We continue to believe Mariano's brand deserves a higher multiple than its low-end grocery store counterparts. The estimated margins for the lower-end and higher-end business units are based on comparable company margins for each division (Safeway (NYSE:SWY), SuperValu (NYSE:SVU), and Kroger (NYSE:KR) for the non-Mariano's chains and Whole Foods (NASDAQ:WFM), The Fresh Market (NASDAQ:TFM), Village Super Market (NASDAQ:VLGEA) and Natural Grocers (NYSE:NGVC) for the Marino's segment). According to the comparable company valuations (which we have updated since our first article), the median one-year forward P/E multiple for high-end grocery chains is about 33 times and is 15 times for the low-end chains. Valuing the discount and high-margin chains separately using the 1-year forward P/E multiple (and our new 2014 projections), we see the following:

This represents an 18.8% increase in our expected share price compared to our previous estimate. That said, recall that we chose to revisit the high-end multiple because of the potential Whole Foods skew. If we instead use Village Super Market as a proxy (which is Mariano's closest competitor), the comparable multiple would instead be about 19 times. We must apply the Village Grocer's LTM P/E multiple to the above breakup analysis since 2014 is not available. Even if we acknowledge a discount to the LTM multiple, we will likely see a target that is still well above the current share price:

This represents an increase of 14% over our previous price target, even with a slight reduction in our non-Mariano's revenue assumptions. As before, we acknowledge a discount to the LTM multiple but must use it since the forward year P/E is not available.


Here we address key sensitivity points to our analysis. In our second article, we learned that the most important sensitivities to vary are the net income margin and market multiples for the low-end supermarket chains. In the table below, we pit the two against each other:

The results leave us quite bullish. The net margin appears to be one of the biggest show-me stories of the stock (as shown by its wide impact on the target price). This also should not be surprising given the high leverage of the firm. It also speaks to the main point made in the last few articles - if the firm can repay its debt quickly, there is a huge potential for upside in the stock price. Currently it appears the market believes the net margin will soon be a very small fraction of what it is today (excluding the charges last quarter, we believe Roundy's low-end net income margin tends to run in the 0.8% range). If management can perform, the reward appears quite lucrative.

New Risk Considerations

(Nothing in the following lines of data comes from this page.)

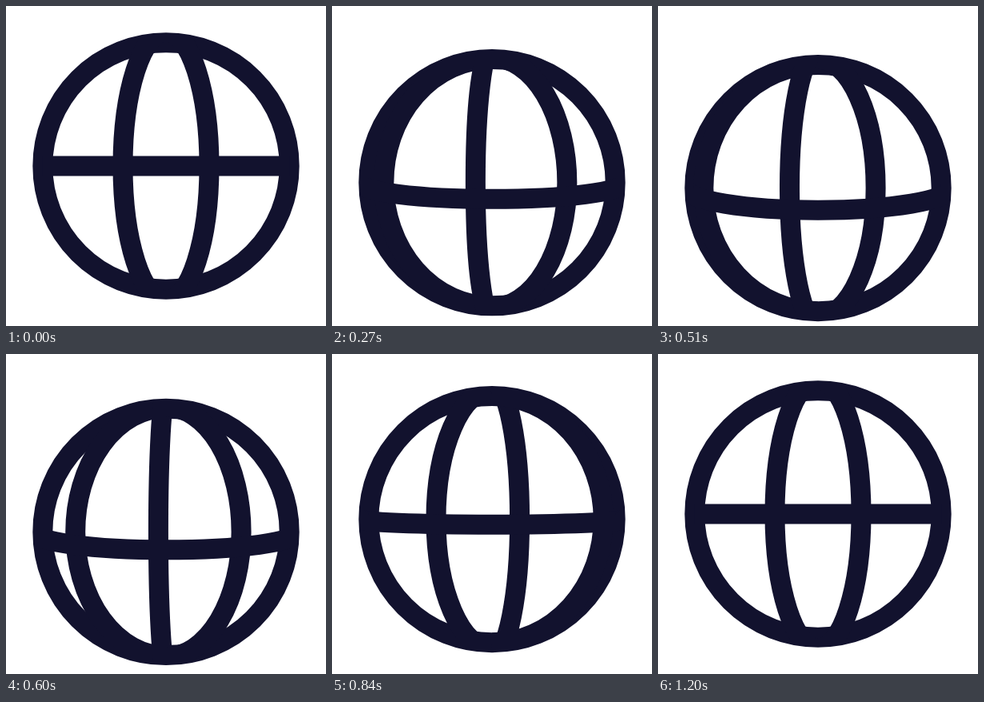
These frames come from a looping animation (400 px wide and 400 px high, 3.23 s). An HTML page with a canvas:

```html
<!DOCTYPE html>
<html lang="en">
<head>
<meta charset="utf-8">
<title>Spinning globe</title>
<style>
  html, body { margin: 0; width: 100%; height: 100%; overflow: hidden; background: #fff; }
  canvas { display: block; width: 100vw; height: 100vh; }
</style>
</head>
<body>
<canvas id="stage"></canvas>
<script>
const LOOP = 3230, SPIN = 1200, STEP = 30, PEAK = 420;
const SIZE = 400, RADIUS = 154.17, LINE = 25, GAP = 108, TURNS = 3, DROP = 29.2;
const INK = '#12122e';

const canvas = document.getElementById('stage');
const ctx = canvas.getContext('2d');

// Spacing of the meridians over the spin: [progress, factor]
const SPREAD = [[0, 1], [.225, 1.06], [.325, 1.045], [.5, .96], [.6, .955], [.8, .982], [1, 1]];

function lerpKeys(keys, p) {
  let i = 1;
  while (i < keys.length - 1 && p > keys[i][0]) i++;
  const [p0, v0] = keys[i - 1], [p1, v1] = keys[i];
  return v0 + (v1 - v0) * (p - p0) / (p1 - p0);
}

// cubic-bezier(x1, 0, x2, 1), solved by bisection
function ease(x, x1, x2) {
  let lo = 0, hi = 1, t = x;
  for (let i = 0; i < 24; i++) {
    t = (lo + hi) / 2;
    const s = 1 - t;
    if (3 * s * s * t * x1 + 3 * s * t * t * x2 + t * t * t < x) lo = t; else hi = t;
  }
  return t * t * (3 - 2 * t);
}

function dropAt(ms) {
  if (ms <= 0 || ms >= SPIN) return 0;
  return ms < PEAK
    ? DROP * ease(ms / PEAK, 1 / 3, 2 / 3)
    : DROP * (1 - ease((ms - PEAK) / (SPIN - PEAK), .3, 1 / 3));
}

function arc(rx, ry, from, to) {
  ctx.beginPath();
  ctx.ellipse(0, 0, rx, ry, 0, from, to);
  ctx.stroke();
}

function meridian(x) {
  const rx = Math.abs(x);
  if (rx >= RADIUS) return;
  const ry = RADIUS + 18 / (1 + (rx / 68) ** 6);
  const from = x < 0 ? Math.PI / 2 : -Math.PI / 2;
  arc(rx, ry, from, from + Math.PI);
}

function equator(drop) {
  if (drop > .05) return arc(165, drop, 0, Math.PI);
  ctx.fillRect(-RADIUS, -LINE / 2, RADIUS * 2, LINE);
}

function draw(ms) {
  const p = Math.min(ms / SPIN, 1);
  const left = (1 - p) ** (2.22 + .24 * p);
  const spread = lerpKeys(SPREAD, p);
  const drop = dropAt(ms);

  ctx.fillStyle = '#fff';
  ctx.fillRect(0, 0, SIZE, SIZE);
  ctx.save();
  ctx.translate(SIZE / 2, SIZE / 2 + drop);
  ctx.strokeStyle = ctx.fillStyle = INK;
  ctx.lineWidth = LINE;
  arc(RADIUS, RADIUS, 0, Math.PI * 2);

  ctx.beginPath();
  ctx.arc(0, 0, RADIUS + LINE / 2 - 1, 0, Math.PI * 2);
  ctx.clip();
  for (let k = 0; k < TURNS + 2; k++) {
    meridian((GAP * (k - .5) - GAP * TURNS * left) * spread);
  }
  equator(drop);
  ctx.restore();
}

function fit() {
  const ratio = window.devicePixelRatio || 1;
  canvas.width = Math.round(innerWidth * ratio);
  canvas.height = Math.round(innerHeight * ratio);
  ctx.setTransform(canvas.width / SIZE, 0, 0, canvas.height / SIZE, 0, 0);
}

const start = performance.now();
function tick() {
  const ms = (performance.now() - start) % LOOP;
  draw(Math.floor(ms / STEP) * STEP);
  requestAnimationFrame(tick);
}

addEventListener('resize', fit);
fit();
tick();
</script>
</body>
</html>
```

Eleven stores at once is a lot, particularly since the Mariano's concept is still small and relatively new. We can't be sure they can execute such a large acquisition on time. However, we know Mariano's has already assumed two Dominick's stores in the past and each has proved to be a successful transition. We also know the real estate are generally in demographically favorable areas. As an added bonus, many executives at Roundy's, including the CEO, were once part of Dominick's management team and are very familiar with its operations.

Leverage is a double-edged sword and in this case it is no different. Including operating lease obligations, Roundy's is likely to have well north of $3 billion in leverage (making assumptions about the pro forma facility). Supermarket margins are razor-thin no matter which chain it is. Roundy's must execute the Mariano's concept effectively and in proper time.

Disclosure: I am long RNDY. I wrote this article myself, and it expresses my own opinions. I am not receiving compensation for it (other than from Seeking Alpha). I have no business relationship with any company whose stock is mentioned in this article.

Additional disclosure: I put my money where my mouth is.